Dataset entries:
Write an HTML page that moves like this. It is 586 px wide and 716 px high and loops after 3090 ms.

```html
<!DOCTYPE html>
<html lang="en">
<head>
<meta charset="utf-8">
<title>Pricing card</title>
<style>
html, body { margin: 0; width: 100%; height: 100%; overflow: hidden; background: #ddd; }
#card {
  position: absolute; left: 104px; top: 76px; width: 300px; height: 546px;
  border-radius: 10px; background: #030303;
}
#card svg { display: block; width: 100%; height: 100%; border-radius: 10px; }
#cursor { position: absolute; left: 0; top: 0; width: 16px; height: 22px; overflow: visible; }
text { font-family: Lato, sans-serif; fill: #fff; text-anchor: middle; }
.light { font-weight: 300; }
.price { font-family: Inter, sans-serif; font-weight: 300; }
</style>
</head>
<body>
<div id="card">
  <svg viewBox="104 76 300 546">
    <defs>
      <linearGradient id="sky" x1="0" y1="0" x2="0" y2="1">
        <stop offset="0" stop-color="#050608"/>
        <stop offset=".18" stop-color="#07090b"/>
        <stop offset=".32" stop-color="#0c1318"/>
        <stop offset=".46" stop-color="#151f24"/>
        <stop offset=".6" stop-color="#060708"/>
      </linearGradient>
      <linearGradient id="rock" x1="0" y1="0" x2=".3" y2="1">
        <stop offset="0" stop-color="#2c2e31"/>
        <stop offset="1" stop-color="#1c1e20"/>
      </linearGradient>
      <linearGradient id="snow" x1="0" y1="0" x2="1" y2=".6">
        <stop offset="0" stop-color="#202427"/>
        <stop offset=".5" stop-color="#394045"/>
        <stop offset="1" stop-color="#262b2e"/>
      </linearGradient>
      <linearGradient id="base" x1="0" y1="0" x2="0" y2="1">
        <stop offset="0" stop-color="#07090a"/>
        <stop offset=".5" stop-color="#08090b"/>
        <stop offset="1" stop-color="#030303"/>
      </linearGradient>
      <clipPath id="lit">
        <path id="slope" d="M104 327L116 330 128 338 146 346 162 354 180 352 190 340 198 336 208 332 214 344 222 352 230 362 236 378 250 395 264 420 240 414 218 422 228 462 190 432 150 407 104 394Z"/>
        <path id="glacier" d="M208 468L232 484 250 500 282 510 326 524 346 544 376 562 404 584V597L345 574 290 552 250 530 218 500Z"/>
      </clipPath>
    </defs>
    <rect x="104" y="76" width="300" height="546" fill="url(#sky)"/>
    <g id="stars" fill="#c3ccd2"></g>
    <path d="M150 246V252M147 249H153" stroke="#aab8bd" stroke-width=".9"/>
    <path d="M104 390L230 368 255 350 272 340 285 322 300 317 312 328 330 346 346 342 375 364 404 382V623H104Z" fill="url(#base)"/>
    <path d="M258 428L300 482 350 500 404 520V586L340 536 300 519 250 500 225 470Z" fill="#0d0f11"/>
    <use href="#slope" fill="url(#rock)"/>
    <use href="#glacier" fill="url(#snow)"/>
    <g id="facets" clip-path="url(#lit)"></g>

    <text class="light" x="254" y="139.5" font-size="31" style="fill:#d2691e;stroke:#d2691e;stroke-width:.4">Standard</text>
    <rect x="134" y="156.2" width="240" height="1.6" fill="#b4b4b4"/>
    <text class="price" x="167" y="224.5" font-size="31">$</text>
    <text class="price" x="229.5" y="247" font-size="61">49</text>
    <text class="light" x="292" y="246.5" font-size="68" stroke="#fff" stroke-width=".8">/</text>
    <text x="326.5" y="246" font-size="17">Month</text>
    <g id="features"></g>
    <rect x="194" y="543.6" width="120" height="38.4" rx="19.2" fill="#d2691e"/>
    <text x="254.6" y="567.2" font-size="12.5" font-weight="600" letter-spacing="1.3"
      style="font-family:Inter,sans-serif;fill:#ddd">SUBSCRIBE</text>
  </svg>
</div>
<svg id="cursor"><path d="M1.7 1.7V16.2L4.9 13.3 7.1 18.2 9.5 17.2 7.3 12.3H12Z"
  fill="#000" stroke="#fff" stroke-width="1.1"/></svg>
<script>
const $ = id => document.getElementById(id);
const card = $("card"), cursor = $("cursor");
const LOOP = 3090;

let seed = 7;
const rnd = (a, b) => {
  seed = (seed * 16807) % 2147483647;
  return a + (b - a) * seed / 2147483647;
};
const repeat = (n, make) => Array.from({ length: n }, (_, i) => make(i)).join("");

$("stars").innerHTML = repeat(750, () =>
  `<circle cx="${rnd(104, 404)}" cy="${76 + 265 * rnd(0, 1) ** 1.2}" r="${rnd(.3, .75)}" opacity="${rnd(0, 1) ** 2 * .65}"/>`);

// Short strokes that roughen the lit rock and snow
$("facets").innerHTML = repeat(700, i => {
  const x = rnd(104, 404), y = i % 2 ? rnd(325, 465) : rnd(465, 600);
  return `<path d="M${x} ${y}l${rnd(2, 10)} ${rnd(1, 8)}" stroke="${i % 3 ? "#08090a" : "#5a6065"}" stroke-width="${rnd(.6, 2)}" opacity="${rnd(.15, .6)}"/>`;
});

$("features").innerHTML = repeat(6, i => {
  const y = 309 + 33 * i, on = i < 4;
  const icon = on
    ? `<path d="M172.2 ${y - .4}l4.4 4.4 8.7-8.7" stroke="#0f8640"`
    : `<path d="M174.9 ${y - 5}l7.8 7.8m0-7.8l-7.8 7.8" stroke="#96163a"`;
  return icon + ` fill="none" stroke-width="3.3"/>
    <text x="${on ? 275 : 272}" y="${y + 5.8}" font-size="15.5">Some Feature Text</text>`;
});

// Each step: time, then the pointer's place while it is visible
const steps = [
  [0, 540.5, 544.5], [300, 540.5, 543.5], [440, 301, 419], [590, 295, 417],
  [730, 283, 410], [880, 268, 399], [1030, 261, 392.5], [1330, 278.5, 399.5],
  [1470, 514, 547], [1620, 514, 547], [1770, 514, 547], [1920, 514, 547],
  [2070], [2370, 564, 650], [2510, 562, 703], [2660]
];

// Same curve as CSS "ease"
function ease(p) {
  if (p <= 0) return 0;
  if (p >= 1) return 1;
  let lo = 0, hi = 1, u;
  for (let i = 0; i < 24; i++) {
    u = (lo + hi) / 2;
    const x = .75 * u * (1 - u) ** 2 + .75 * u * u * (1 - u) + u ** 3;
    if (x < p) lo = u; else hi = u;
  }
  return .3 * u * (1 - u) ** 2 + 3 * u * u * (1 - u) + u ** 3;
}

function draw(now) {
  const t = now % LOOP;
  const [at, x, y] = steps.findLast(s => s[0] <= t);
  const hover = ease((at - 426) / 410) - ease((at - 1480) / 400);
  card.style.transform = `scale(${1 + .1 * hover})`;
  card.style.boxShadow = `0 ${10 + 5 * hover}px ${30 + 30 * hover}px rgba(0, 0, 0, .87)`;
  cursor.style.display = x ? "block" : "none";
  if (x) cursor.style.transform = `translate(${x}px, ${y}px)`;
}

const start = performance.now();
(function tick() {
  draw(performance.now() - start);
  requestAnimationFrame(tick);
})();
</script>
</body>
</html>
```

▶ Exercise description
Reproduce each entry exactly, leaving out nothing.

▶ Answer
Write an HTML page that moves like this. It is 586 px wide and 716 px high and loops after 3090 ms.

```html
<!DOCTYPE html>
<html lang="en">
<head>
<meta charset="utf-8">
<title>Pricing card</title>
<style>
html, body { margin: 0; width: 100%; height: 100%; overflow: hidden; background: #ddd; }
#card {
  position: absolute; left: 104px; top: 76px; width: 300px; height: 546px;
  border-radius: 10px; background: #030303;
}
#card svg { display: block; width: 100%; height: 100%; border-radius: 10px; }
#cursor { position: absolute; left: 0; top: 0; width: 16px; height: 22px; overflow: visible; }
text { font-family: Lato, sans-serif; fill: #fff; text-anchor: middle; }
.light { font-weight: 300; }
.price { font-family: Inter, sans-serif; font-weight: 300; }
</style>
</head>
<body>
<div id="card">
  <svg viewBox="104 76 300 546">
    <defs>
      <linearGradient id="sky" x1="0" y1="0" x2="0" y2="1">
        <stop offset="0" stop-color="#050608"/>
        <stop offset=".18" stop-color="#07090b"/>
        <stop offset=".32" stop-color="#0c1318"/>
        <stop offset=".46" stop-color="#151f24"/>
        <stop offset=".6" stop-color="#060708"/>
      </linearGradient>
      <linearGradient id="rock" x1="0" y1="0" x2=".3" y2="1">
        <stop offset="0" stop-color="#2c2e31"/>
        <stop offset="1" stop-color="#1c1e20"/>
      </linearGradient>
      <linearGradient id="snow" x1="0" y1="0" x2="1" y2=".6">
        <stop offset="0" stop-color="#202427"/>
        <stop offset=".5" stop-color="#394045"/>
        <stop offset="1" stop-color="#262b2e"/>
      </linearGradient>
      <linearGradient id="base" x1="0" y1="0" x2="0" y2="1">
        <stop offset="0" stop-color="#07090a"/>
        <stop offset=".5" stop-color="#08090b"/>
        <stop offset="1" stop-color="#030303"/>
      </linearGradient>
      <clipPath id="lit">
        <path id="slope" d="M104 327L116 330 128 338 146 346 162 354 180 352 190 340 198 336 208 332 214 344 222 352 230 362 236 378 250 395 264 420 240 414 218 422 228 462 190 432 150 407 104 394Z"/>
        <path id="glacier" d="M208 468L232 484 250 500 282 510 326 524 346 544 376 562 404 584V597L345 574 290 552 250 530 218 500Z"/>
      </clipPath>
    </defs>
    <rect x="104" y="76" width="300" height="546" fill="url(#sky)"/>
    <g id="stars" fill="#c3ccd2"></g>
    <path d="M150 246V252M147 249H153" stroke="#aab8bd" stroke-width=".9"/>
    <path d="M104 390L230 368 255 350 272 340 285 322 300 317 312 328 330 346 346 342 375 364 404 382V623H104Z" fill="url(#base)"/>
    <path d="M258 428L300 482 350 500 404 520V586L340 536 300 519 250 500 225 470Z" fill="#0d0f11"/>
    <use href="#slope" fill="url(#rock)"/>
    <use href="#glacier" fill="url(#snow)"/>
    <g id="facets" clip-path="url(#lit)"></g>

    <text class="light" x="254" y="139.5" font-size="31" style="fill:#d2691e;stroke:#d2691e;stroke-width:.4">Standard</text>
    <rect x="134" y="156.2" width="240" height="1.6" fill="#b4b4b4"/>
    <text class="price" x="167" y="224.5" font-size="31">$</text>
    <text class="price" x="229.5" y="247" font-size="61">49</text>
    <text class="light" x="292" y="246.5" font-size="68" stroke="#fff" stroke-width=".8">/</text>
    <text x="326.5" y="246" font-size="17">Month</text>
    <g id="features"></g>
    <rect x="194" y="543.6" width="120" height="38.4" rx="19.2" fill="#d2691e"/>
    <text x="254.6" y="567.2" font-size="12.5" font-weight="600" letter-spacing="1.3"
      style="font-family:Inter,sans-serif;fill:#ddd">SUBSCRIBE</text>
  </svg>
</div>
<svg id="cursor"><path d="M1.7 1.7V16.2L4.9 13.3 7.1 18.2 9.5 17.2 7.3 12.3H12Z"
  fill="#000" stroke="#fff" stroke-width="1.1"/></svg>
<script>
const $ = id => document.getElementById(id);
const card = $("card"), cursor = $("cursor");
const LOOP = 3090;

let seed = 7;
const rnd = (a, b) => {
  seed = (seed * 16807) % 2147483647;
  return a + (b - a) * seed / 2147483647;
};
const repeat = (n, make) => Array.from({ length: n }, (_, i) => make(i)).join("");

$("stars").innerHTML = repeat(750, () =>
  `<circle cx="${rnd(104, 404)}" cy="${76 + 265 * rnd(0, 1) ** 1.2}" r="${rnd(.3, .75)}" opacity="${rnd(0, 1) ** 2 * .65}"/>`);

// Short strokes that roughen the lit rock and snow
$("facets").innerHTML = repeat(700, i => {
  const x = rnd(104, 404), y = i % 2 ? rnd(325, 465) : rnd(465, 600);
  return `<path d="M${x} ${y}l${rnd(2, 10)} ${rnd(1, 8)}" stroke="${i % 3 ? "#08090a" : "#5a6065"}" stroke-width="${rnd(.6, 2)}" opacity="${rnd(.15, .6)}"/>`;
});

$("features").innerHTML = repeat(6, i => {
  const y = 309 + 33 * i, on = i < 4;
  const icon = on
    ? `<path d="M172.2 ${y - .4}l4.4 4.4 8.7-8.7" stroke="#0f8640"`
    : `<path d="M174.9 ${y - 5}l7.8 7.8m0-7.8l-7.8 7.8" stroke="#96163a"`;
  return icon + ` fill="none" stroke-width="3.3"/>
    <text x="${on ? 275 : 272}" y="${y + 5.8}" font-size="15.5">Some Feature Text</text>`;
});

// Each step: time, then the pointer's place while it is visible
const steps = [
  [0, 540.5, 544.5], [300, 540.5, 543.5], [440, 301, 419], [590, 295, 417],
  [730, 283, 410], [880, 268, 399], [1030, 261, 392.5], [1330, 278.5, 399.5],
  [1470, 514, 547], [1620, 514, 547], [1770, 514, 547], [1920, 514, 547],
  [2070], [2370, 564, 650], [2510, 562, 703], [2660]
];

// Same curve as CSS "ease"
function ease(p) {
  if (p <= 0) return 0;
  if (p >= 1) return 1;
  let lo = 0, hi = 1, u;
  for (let i = 0; i < 24; i++) {
    u = (lo + hi) / 2;
    const x = .75 * u * (1 - u) ** 2 + .75 * u * u * (1 - u) + u ** 3;
    if (x < p) lo = u; else hi = u;
  }
  return .3 * u * (1 - u) ** 2 + 3 * u * u * (1 - u) + u ** 3;
}

function draw(now) {
  const t = now % LOOP;
  const [at, x, y] = steps.findLast(s => s[0] <= t);
  const hover = ease((at - 426) / 410) - ease((at - 1480) / 400);
  card.style.transform = `scale(${1 + .1 * hover})`;
  card.style.boxShadow = `0 ${10 + 5 * hover}px ${30 + 30 * hover}px rgba(0, 0, 0, .87)`;
  cursor.style.display = x ? "block" : "none";
  if (x) cursor.style.transform = `translate(${x}px, ${y}px)`;
}

const start = performance.now();
(function tick() {
  draw(performance.now() - start);
  requestAnimationFrame(tick);
})();
</script>
</body>
</html>
```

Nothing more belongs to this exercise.